YOUR OBJECTIVE:
The answer should reproduce every entry exactly and contain no images.
══ DATA FOR THE TASK
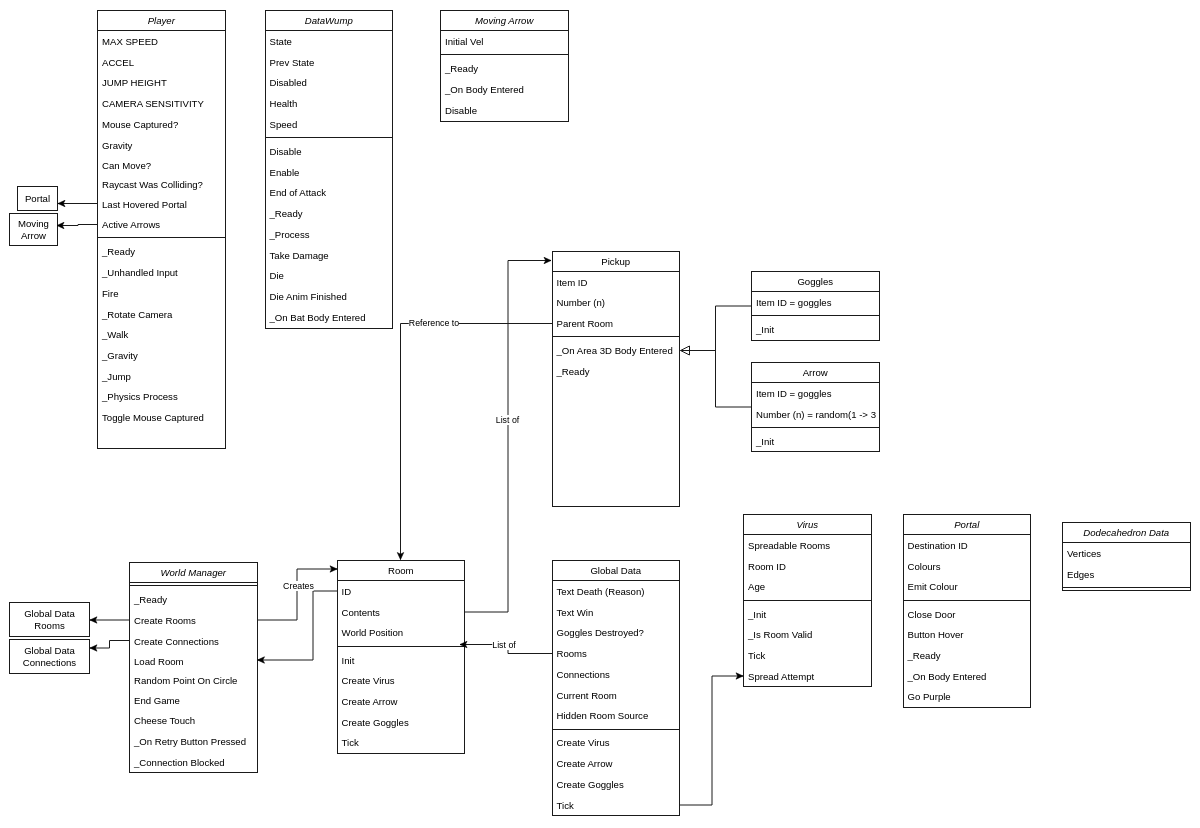
<!DOCTYPE html>
<html lang="en">
<head>
<meta charset="utf-8">
<title>Class diagram</title>
<style>
:root { --paper: #fff; --ink: #000; --line: #1a1a1a; --row: 20.7px; }
* { box-sizing: border-box; margin: 0; padding: 0; }
html, body { width: 1200px; height: 828px; overflow: hidden; background: var(--paper); }
body { position: relative; color: var(--ink); font: 9.6px/1.2 "Liberation Sans", Arial, sans-serif; }
.class, .tag, .label, .connectors { position: absolute; }
.class { left: var(--x); top: var(--y); width: 128.5px; height: var(--h); border: 1px solid var(--line); background: var(--paper); overflow: hidden; }
.class h2 { display: flex; align-items: center; justify-content: center; height: 20px; border-bottom: 1px solid var(--line); font-size: inherit; font-weight: 400; padding-top: 1px; }
.class.scene h2 { font-style: italic; }
.class ul { list-style: none; padding-left: 4px; }
.class li { display: flex; align-items: center; height: var(--row); padding-top: 1px; white-space: nowrap; }
.class li.tight { height: 17.6px; padding: 0; }
.attributes { padding-bottom: 2.7px; }
.methods { border-top: 1px solid var(--line); padding-top: 2.9px; }
.tag { left: var(--x); top: var(--y); width: var(--w); height: var(--h); display: flex; align-items: center; justify-content: center; border: 1px solid var(--line); background: var(--paper); text-align: center; line-height: 12px; }
.connectors { left: 0; top: 0; fill: none; stroke: var(--line); stroke-width: 1; }
.label { left: var(--x); top: var(--y); transform: translate(-50%, -50%); background: var(--paper); font-size: 8.8px; line-height: 10px; white-space: nowrap; }
</style>
</head>
<body>

<section class="class scene" style="--x:97px;--y:10px;--h:439px">
<h2>Player</h2>
<ul class="attributes"><li>MAX SPEED</li><li>ACCEL</li><li>JUMP HEIGHT</li><li>CAMERA SENSITIVITY</li><li>Mouse Captured?</li><li>Gravity</li><li>Can Move?</li><li class="tight">Raycast Was Colliding?</li><li>Last Hovered Portal</li><li>Active Arrows</li></ul>
<ul class="methods"><li>_Ready</li><li>_Unhandled Input</li><li>Fire</li><li>_Rotate Camera</li><li>_Walk</li><li>_Gravity</li><li>_Jump</li><li>_Physics Process</li><li>Toggle Mouse Captured</li></ul>
</section>

<section class="class scene" style="--x:264.5px;--y:10px;--h:319px">
<h2>DataWump</h2>
<ul class="attributes"><li>State</li><li>Prev State</li><li>Disabled</li><li>Health</li><li>Speed</li></ul>
<ul class="methods"><li>Disable</li><li>Enable</li><li>End of Attack</li><li>_Ready</li><li>_Process</li><li>Take Damage</li><li>Die</li><li>Die Anim Finished</li><li>_On Bat Body Entered</li></ul>
</section>

<section class="class scene" style="--x:440px;--y:10px;--h:112px">
<h2>Moving Arrow</h2>
<ul class="attributes"><li>Initial Vel</li></ul>
<ul class="methods"><li>_Ready</li><li>_On Body Entered</li><li>Disable</li></ul>
</section>

<section class="class" style="--x:551.5px;--y:250.5px;--h:256px">
<h2>Pickup</h2>
<ul class="attributes"><li>Item ID</li><li>Number (n)</li><li>Parent Room</li></ul>
<ul class="methods"><li>_On Area 3D Body Entered</li><li>_Ready</li></ul>
</section>

<section class="class" style="--x:751px;--y:271px;--h:69.5px">
<h2>Goggles</h2>
<ul class="attributes"><li>Item ID = goggles</li></ul>
<ul class="methods"><li>_Init</li></ul>
</section>

<section class="class" style="--x:751px;--y:362px;--h:90px">
<h2>Arrow</h2>
<ul class="attributes"><li>Item ID = goggles</li><li>Number (n) = random(1 -&gt; 3</li></ul>
<ul class="methods"><li>_Init</li></ul>
</section>

<section class="class scene" style="--x:129px;--y:561.5px;--h:211px">
<h2>World Manager</h2>
<ul class="attributes"></ul>
<ul class="methods"><li>_Ready</li><li>Create Rooms</li><li>Create Connections</li><li>Load Room</li><li class="tight">Random Point On Circle</li><li>End Game</li><li>Cheese Touch</li><li>_On Retry Button Pressed</li><li>_Connection Blocked</li></ul>
</section>

<section class="class" style="--x:336.5px;--y:560px;--h:193.5px">
<h2>Room</h2>
<ul class="attributes"><li>ID</li><li>Contents</li><li>World Position</li></ul>
<ul class="methods"><li>Init</li><li>Create Virus</li><li>Create Arrow</li><li>Create Goggles</li><li>Tick</li></ul>
</section>

<section class="class" style="--x:551.5px;--y:560px;--h:256px">
<h2>Global Data</h2>
<ul class="attributes"><li>Text Death (Reason)</li><li>Text Win</li><li>Goggles Destroyed?</li><li>Rooms</li><li>Connections</li><li>Current Room</li><li>Hidden Room Source</li></ul>
<ul class="methods"><li>Create Virus</li><li>Create Arrow</li><li>Create Goggles</li><li>Tick</li></ul>
</section>

<section class="class scene" style="--x:743px;--y:514px;--h:173px">
<h2>Virus</h2>
<ul class="attributes"><li>Spreadable Rooms</li><li>Room ID</li><li>Age</li></ul>
<ul class="methods"><li>_Init</li><li>_Is Room Valid</li><li>Tick</li><li>Spread Attempt</li></ul>
</section>

<section class="class scene" style="--x:902.5px;--y:514px;--h:193.5px">
<h2>Portal</h2>
<ul class="attributes"><li>Destination ID</li><li>Colours</li><li>Emit Colour</li></ul>
<ul class="methods"><li>Close Door</li><li>Button Hover</li><li>_Ready</li><li>_On Body Entered</li><li>Go Purple</li></ul>
</section>

<section class="class scene" style="--x:1062px;--y:522px;--h:69px">
<h2>Dodecahedron Data</h2>
<ul class="attributes"><li>Vertices</li><li>Edges</li></ul>
<ul class="methods"></ul>
</section>

<p class="tag" style="--x:17px;--y:186px;--w:41px;--h:25px">Portal</p>
<p class="tag" style="--x:9px;--y:213px;--w:49px;--h:33px">Moving<br>Arrow</p>
<p class="tag" style="--x:9px;--y:602px;--w:81px;--h:35px">Global Data<br>Rooms</p>
<p class="tag" style="--x:9px;--y:639px;--w:81px;--h:35px">Global Data<br>Connections</p>

<svg class="connectors" width="1200" height="828" viewBox="0 0 1200 828" aria-hidden="true">
<defs>
<marker id="arrowhead" markerUnits="userSpaceOnUse" markerWidth="10" markerHeight="10" refX="8" refY="5" orient="auto">
<path d="M8 5L1 8.2L2.7 5L1 1.8Z" fill="#000" stroke="#000" stroke-width="0.6"/>
</marker>
</defs>
<g marker-end="url(#arrowhead)">
<path marker-end="url(#arrowhead)" d="M97 203.5H58"/>
<path marker-end="url(#arrowhead)" d="M97 224.5H78V225.5H57"/>
<path marker-end="url(#arrowhead)" d="M129 620H90"/>
<path marker-end="url(#arrowhead)" d="M129 640.5H109.5V648H90"/>
<path marker-end="url(#arrowhead)" d="M257 620H297V569H337"/>
<path marker-end="url(#arrowhead)" d="M337 591H313V660H257.5"/>
<path marker-end="url(#arrowhead)" d="M464 612H508V260.5H551"/>
<path marker-end="url(#arrowhead)" d="M552 323.5H400.5V559.5"/>
<path marker-end="url(#arrowhead)" d="M552 653.5H508V644.5H460"/>
<path marker-end="url(#arrowhead)" d="M680 805H712V676H743"/>
</g>
<polygon points="680.5,350.5 689.5,346 689.5,355"/>
<path d="M751 306H715.5V407H751M715.5 350.5H680.5"/>
</svg>

<span class="label" style="--x:434px;--y:322.5px">Reference to</span>
<span class="label" style="--x:507.5px;--y:419.5px">List of</span>
<span class="label" style="--x:298.5px;--y:585.5px">Creates</span>
<span class="label" style="--x:504px;--y:644.5px">List of</span>

</body>
</html>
════
TASK RESULT:
<!DOCTYPE html>
<html lang="en">
<head>
<meta charset="utf-8">
<title>Class diagram</title>
<style>
:root { --paper: #fff; --ink: #000; --line: #1a1a1a; --row: 20.7px; }
* { box-sizing: border-box; margin: 0; padding: 0; }
html, body { width: 1200px; height: 828px; overflow: hidden; background: var(--paper); }
body { position: relative; color: var(--ink); font: 9.6px/1.2 "Liberation Sans", Arial, sans-serif; }
.class, .tag, .label, .connectors { position: absolute; }
.class { left: var(--x); top: var(--y); width: 128.5px; height: var(--h); border: 1px solid var(--line); background: var(--paper); overflow: hidden; }
.class h2 { display: flex; align-items: center; justify-content: center; height: 20px; border-bottom: 1px solid var(--line); font-size: inherit; font-weight: 400; padding-top: 1px; }
.class.scene h2 { font-style: italic; }
.class ul { list-style: none; padding-left: 4px; }
.class li { display: flex; align-items: center; height: var(--row); padding-top: 1px; white-space: nowrap; }
.class li.tight { height: 17.6px; padding: 0; }
.attributes { padding-bottom: 2.7px; }
.methods { border-top: 1px solid var(--line); padding-top: 2.9px; }
.tag { left: var(--x); top: var(--y); width: var(--w); height: var(--h); display: flex; align-items: center; justify-content: center; border: 1px solid var(--line); background: var(--paper); text-align: center; line-height: 12px; }
.connectors { left: 0; top: 0; fill: none; stroke: var(--line); stroke-width: 1; }
.label { left: var(--x); top: var(--y); transform: translate(-50%, -50%); background: var(--paper); font-size: 8.8px; line-height: 10px; white-space: nowrap; }
</style>
</head>
<body>

<section class="class scene" style="--x:97px;--y:10px;--h:439px">
<h2>Player</h2>
<ul class="attributes"><li>MAX SPEED</li><li>ACCEL</li><li>JUMP HEIGHT</li><li>CAMERA SENSITIVITY</li><li>Mouse Captured?</li><li>Gravity</li><li>Can Move?</li><li class="tight">Raycast Was Colliding?</li><li>Last Hovered Portal</li><li>Active Arrows</li></ul>
<ul class="methods"><li>_Ready</li><li>_Unhandled Input</li><li>Fire</li><li>_Rotate Camera</li><li>_Walk</li><li>_Gravity</li><li>_Jump</li><li>_Physics Process</li><li>Toggle Mouse Captured</li></ul>
</section>

<section class="class scene" style="--x:264.5px;--y:10px;--h:319px">
<h2>DataWump</h2>
<ul class="attributes"><li>State</li><li>Prev State</li><li>Disabled</li><li>Health</li><li>Speed</li></ul>
<ul class="methods"><li>Disable</li><li>Enable</li><li>End of Attack</li><li>_Ready</li><li>_Process</li><li>Take Damage</li><li>Die</li><li>Die Anim Finished</li><li>_On Bat Body Entered</li></ul>
</section>

<section class="class scene" style="--x:440px;--y:10px;--h:112px">
<h2>Moving Arrow</h2>
<ul class="attributes"><li>Initial Vel</li></ul>
<ul class="methods"><li>_Ready</li><li>_On Body Entered</li><li>Disable</li></ul>
</section>

<section class="class" style="--x:551.5px;--y:250.5px;--h:256px">
<h2>Pickup</h2>
<ul class="attributes"><li>Item ID</li><li>Number (n)</li><li>Parent Room</li></ul>
<ul class="methods"><li>_On Area 3D Body Entered</li><li>_Ready</li></ul>
</section>

<section class="class" style="--x:751px;--y:271px;--h:69.5px">
<h2>Goggles</h2>
<ul class="attributes"><li>Item ID = goggles</li></ul>
<ul class="methods"><li>_Init</li></ul>
</section>

<section class="class" style="--x:751px;--y:362px;--h:90px">
<h2>Arrow</h2>
<ul class="attributes"><li>Item ID = goggles</li><li>Number (n) = random(1 -&gt; 3</li></ul>
<ul class="methods"><li>_Init</li></ul>
</section>

<section class="class scene" style="--x:129px;--y:561.5px;--h:211px">
<h2>World Manager</h2>
<ul class="attributes"></ul>
<ul class="methods"><li>_Ready</li><li>Create Rooms</li><li>Create Connections</li><li>Load Room</li><li class="tight">Random Point On Circle</li><li>End Game</li><li>Cheese Touch</li><li>_On Retry Button Pressed</li><li>_Connection Blocked</li></ul>
</section>

<section class="class" style="--x:336.5px;--y:560px;--h:193.5px">
<h2>Room</h2>
<ul class="attributes"><li>ID</li><li>Contents</li><li>World Position</li></ul>
<ul class="methods"><li>Init</li><li>Create Virus</li><li>Create Arrow</li><li>Create Goggles</li><li>Tick</li></ul>
</section>

<section class="class" style="--x:551.5px;--y:560px;--h:256px">
<h2>Global Data</h2>
<ul class="attributes"><li>Text Death (Reason)</li><li>Text Win</li><li>Goggles Destroyed?</li><li>Rooms</li><li>Connections</li><li>Current Room</li><li>Hidden Room Source</li></ul>
<ul class="methods"><li>Create Virus</li><li>Create Arrow</li><li>Create Goggles</li><li>Tick</li></ul>
</section>

<section class="class scene" style="--x:743px;--y:514px;--h:173px">
<h2>Virus</h2>
<ul class="attributes"><li>Spreadable Rooms</li><li>Room ID</li><li>Age</li></ul>
<ul class="methods"><li>_Init</li><li>_Is Room Valid</li><li>Tick</li><li>Spread Attempt</li></ul>
</section>

<section class="class scene" style="--x:902.5px;--y:514px;--h:193.5px">
<h2>Portal</h2>
<ul class="attributes"><li>Destination ID</li><li>Colours</li><li>Emit Colour</li></ul>
<ul class="methods"><li>Close Door</li><li>Button Hover</li><li>_Ready</li><li>_On Body Entered</li><li>Go Purple</li></ul>
</section>

<section class="class scene" style="--x:1062px;--y:522px;--h:69px">
<h2>Dodecahedron Data</h2>
<ul class="attributes"><li>Vertices</li><li>Edges</li></ul>
<ul class="methods"></ul>
</section>

<p class="tag" style="--x:17px;--y:186px;--w:41px;--h:25px">Portal</p>
<p class="tag" style="--x:9px;--y:213px;--w:49px;--h:33px">Moving<br>Arrow</p>
<p class="tag" style="--x:9px;--y:602px;--w:81px;--h:35px">Global Data<br>Rooms</p>
<p class="tag" style="--x:9px;--y:639px;--w:81px;--h:35px">Global Data<br>Connections</p>

<svg class="connectors" width="1200" height="828" viewBox="0 0 1200 828" aria-hidden="true">
<defs>
<marker id="arrowhead" markerUnits="userSpaceOnUse" markerWidth="10" markerHeight="10" refX="8" refY="5" orient="auto">
<path d="M8 5L1 8.2L2.7 5L1 1.8Z" fill="#000" stroke="#000" stroke-width="0.6"/>
</marker>
</defs>
<g marker-end="url(#arrowhead)">
<path marker-end="url(#arrowhead)" d="M97 203.5H58"/>
<path marker-end="url(#arrowhead)" d="M97 224.5H78V225.5H57"/>
<path marker-end="url(#arrowhead)" d="M129 620H90"/>
<path marker-end="url(#arrowhead)" d="M129 640.5H109.5V648H90"/>
<path marker-end="url(#arrowhead)" d="M257 620H297V569H337"/>
<path marker-end="url(#arrowhead)" d="M337 591H313V660H257.5"/>
<path marker-end="url(#arrowhead)" d="M464 612H508V260.5H551"/>
<path marker-end="url(#arrowhead)" d="M552 323.5H400.5V559.5"/>
<path marker-end="url(#arrowhead)" d="M552 653.5H508V644.5H460"/>
<path marker-end="url(#arrowhead)" d="M680 805H712V676H743"/>
</g>
<polygon points="680.5,350.5 689.5,346 689.5,355"/>
<path d="M751 306H715.5V407H751M715.5 350.5H680.5"/>
</svg>

<span class="label" style="--x:434px;--y:322.5px">Reference to</span>
<span class="label" style="--x:507.5px;--y:419.5px">List of</span>
<span class="label" style="--x:298.5px;--y:585.5px">Creates</span>
<span class="label" style="--x:504px;--y:644.5px">List of</span>

</body>
</html>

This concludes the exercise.